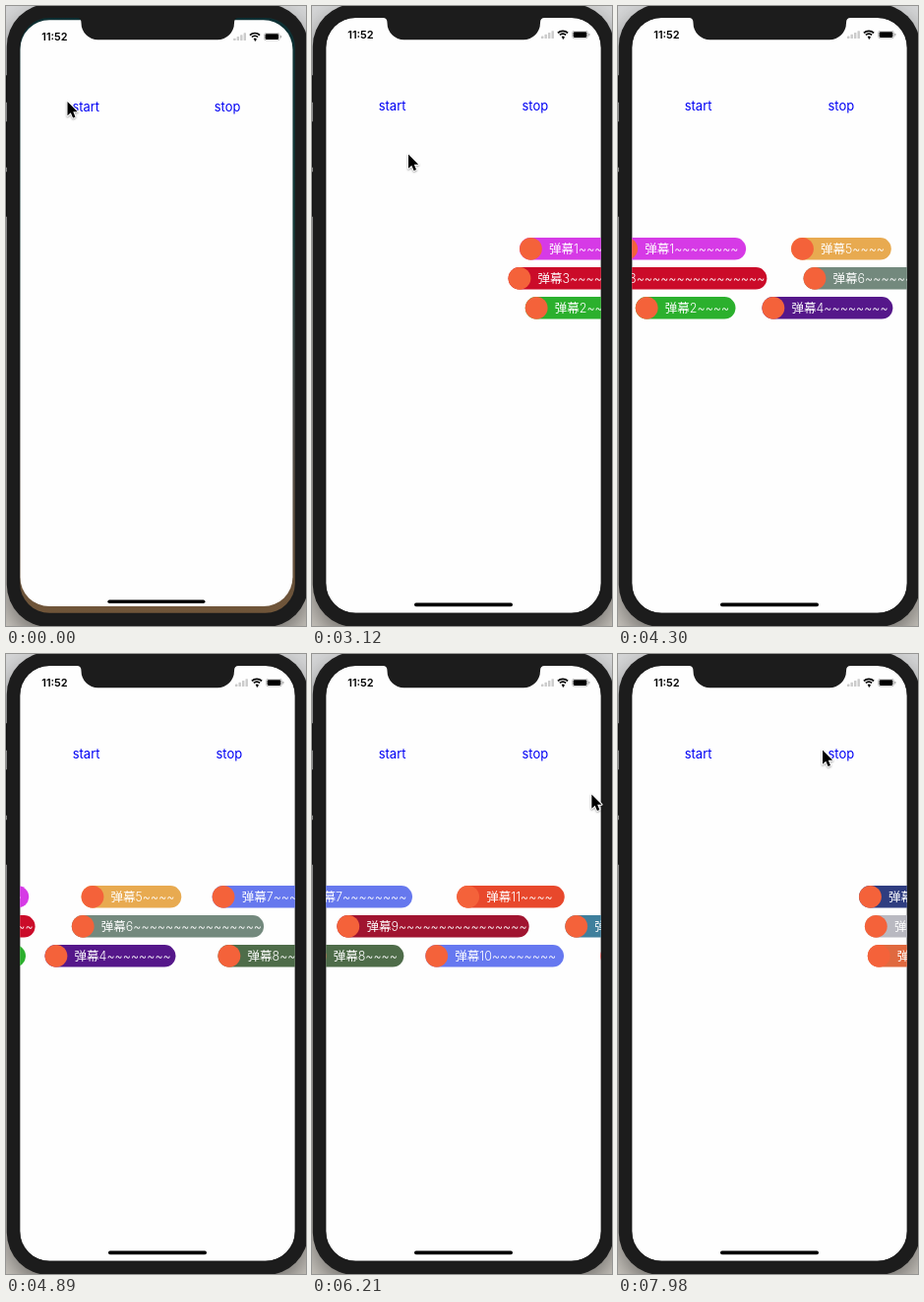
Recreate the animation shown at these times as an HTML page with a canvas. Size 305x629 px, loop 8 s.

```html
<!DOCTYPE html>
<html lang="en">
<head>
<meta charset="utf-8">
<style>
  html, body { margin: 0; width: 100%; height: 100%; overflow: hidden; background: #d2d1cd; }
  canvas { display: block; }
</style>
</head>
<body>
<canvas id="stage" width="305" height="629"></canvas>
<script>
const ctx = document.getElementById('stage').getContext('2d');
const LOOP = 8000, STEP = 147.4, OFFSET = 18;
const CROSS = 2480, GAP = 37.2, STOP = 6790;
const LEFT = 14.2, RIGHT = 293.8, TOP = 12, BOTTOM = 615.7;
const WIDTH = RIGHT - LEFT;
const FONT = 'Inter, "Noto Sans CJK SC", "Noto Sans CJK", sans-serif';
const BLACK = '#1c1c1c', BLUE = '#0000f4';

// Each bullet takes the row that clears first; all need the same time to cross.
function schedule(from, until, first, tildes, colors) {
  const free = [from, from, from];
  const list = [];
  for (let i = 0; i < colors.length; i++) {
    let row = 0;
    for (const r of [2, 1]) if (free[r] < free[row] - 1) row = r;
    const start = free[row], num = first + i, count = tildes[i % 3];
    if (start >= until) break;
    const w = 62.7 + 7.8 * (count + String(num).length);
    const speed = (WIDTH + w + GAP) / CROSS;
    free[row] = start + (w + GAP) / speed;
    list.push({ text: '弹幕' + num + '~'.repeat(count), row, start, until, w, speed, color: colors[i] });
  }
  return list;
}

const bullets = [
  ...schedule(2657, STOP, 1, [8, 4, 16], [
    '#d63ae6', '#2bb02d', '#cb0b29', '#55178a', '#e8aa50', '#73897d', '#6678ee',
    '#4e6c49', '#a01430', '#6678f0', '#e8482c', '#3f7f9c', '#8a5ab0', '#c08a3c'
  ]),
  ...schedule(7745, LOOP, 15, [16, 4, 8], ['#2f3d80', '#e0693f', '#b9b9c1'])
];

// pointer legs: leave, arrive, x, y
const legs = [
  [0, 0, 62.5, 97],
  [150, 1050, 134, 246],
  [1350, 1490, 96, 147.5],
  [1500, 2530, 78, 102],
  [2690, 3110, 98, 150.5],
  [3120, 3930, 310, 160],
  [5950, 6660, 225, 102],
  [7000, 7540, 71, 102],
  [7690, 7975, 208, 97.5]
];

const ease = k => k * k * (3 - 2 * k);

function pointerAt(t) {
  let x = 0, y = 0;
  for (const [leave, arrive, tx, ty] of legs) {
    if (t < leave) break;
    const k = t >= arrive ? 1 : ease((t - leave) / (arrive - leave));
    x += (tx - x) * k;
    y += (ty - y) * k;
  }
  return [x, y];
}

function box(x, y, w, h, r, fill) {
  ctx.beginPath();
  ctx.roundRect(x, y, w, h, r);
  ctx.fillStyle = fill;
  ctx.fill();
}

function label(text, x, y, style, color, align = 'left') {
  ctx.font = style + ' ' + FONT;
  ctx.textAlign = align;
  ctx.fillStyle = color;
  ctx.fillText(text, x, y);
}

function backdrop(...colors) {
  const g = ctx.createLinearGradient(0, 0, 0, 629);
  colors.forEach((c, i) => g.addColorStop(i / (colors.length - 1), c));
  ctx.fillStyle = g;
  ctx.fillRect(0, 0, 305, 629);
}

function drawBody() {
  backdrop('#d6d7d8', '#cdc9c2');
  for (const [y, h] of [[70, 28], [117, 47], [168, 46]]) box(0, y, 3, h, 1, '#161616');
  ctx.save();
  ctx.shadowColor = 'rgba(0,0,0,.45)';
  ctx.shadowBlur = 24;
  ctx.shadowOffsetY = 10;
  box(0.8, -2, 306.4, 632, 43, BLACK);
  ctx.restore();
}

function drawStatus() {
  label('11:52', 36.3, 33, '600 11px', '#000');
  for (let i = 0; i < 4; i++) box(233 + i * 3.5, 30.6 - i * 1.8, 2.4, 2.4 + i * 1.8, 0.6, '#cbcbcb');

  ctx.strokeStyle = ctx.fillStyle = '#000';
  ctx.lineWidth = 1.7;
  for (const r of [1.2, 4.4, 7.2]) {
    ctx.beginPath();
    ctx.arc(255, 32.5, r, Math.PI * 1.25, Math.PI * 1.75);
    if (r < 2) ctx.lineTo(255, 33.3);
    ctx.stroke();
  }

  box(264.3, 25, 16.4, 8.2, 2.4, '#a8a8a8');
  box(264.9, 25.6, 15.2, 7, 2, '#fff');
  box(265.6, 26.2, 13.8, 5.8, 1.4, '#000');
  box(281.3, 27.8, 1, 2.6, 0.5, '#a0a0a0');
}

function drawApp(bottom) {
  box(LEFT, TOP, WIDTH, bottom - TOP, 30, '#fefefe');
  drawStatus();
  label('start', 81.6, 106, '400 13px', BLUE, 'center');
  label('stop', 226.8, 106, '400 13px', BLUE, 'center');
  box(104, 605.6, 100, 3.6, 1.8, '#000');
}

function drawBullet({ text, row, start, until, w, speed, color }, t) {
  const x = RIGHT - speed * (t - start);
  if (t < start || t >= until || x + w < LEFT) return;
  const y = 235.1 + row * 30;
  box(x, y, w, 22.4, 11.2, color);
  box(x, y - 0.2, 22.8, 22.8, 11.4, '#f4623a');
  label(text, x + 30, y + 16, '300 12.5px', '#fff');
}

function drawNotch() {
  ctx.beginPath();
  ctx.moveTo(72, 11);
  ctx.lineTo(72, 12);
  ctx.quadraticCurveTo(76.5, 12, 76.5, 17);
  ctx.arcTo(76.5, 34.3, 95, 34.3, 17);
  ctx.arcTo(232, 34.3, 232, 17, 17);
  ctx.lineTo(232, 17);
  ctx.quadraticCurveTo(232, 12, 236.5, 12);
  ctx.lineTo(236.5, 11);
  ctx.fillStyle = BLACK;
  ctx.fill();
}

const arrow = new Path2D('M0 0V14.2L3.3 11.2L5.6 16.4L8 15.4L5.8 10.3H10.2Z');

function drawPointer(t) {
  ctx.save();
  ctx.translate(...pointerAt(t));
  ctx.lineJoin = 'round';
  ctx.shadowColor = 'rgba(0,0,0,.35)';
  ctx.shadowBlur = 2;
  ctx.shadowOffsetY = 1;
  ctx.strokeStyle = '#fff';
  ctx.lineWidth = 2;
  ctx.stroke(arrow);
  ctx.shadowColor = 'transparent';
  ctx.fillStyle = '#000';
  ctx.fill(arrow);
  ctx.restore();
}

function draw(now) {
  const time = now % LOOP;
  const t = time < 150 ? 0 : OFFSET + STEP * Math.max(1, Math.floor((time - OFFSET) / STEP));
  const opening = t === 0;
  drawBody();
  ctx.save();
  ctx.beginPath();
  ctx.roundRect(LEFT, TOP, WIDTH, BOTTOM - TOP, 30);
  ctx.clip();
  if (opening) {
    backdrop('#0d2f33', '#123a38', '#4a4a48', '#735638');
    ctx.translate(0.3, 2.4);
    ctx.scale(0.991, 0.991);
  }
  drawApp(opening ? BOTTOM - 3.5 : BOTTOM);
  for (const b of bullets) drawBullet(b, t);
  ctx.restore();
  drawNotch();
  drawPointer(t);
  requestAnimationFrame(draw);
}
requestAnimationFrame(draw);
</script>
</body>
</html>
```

> **To do**:
Look through the entries for lines containing the word "count" and return each one.

> **Written response**:
    const start = free[row], num = first + i, count = tildes[i % 3];
    const w = 62.7 + 7.8 * (count + String(num).length);
    list.push({ text: '弹幕' + num + '~'.repeat(count), row, start, until, w, speed, color: colors[i] });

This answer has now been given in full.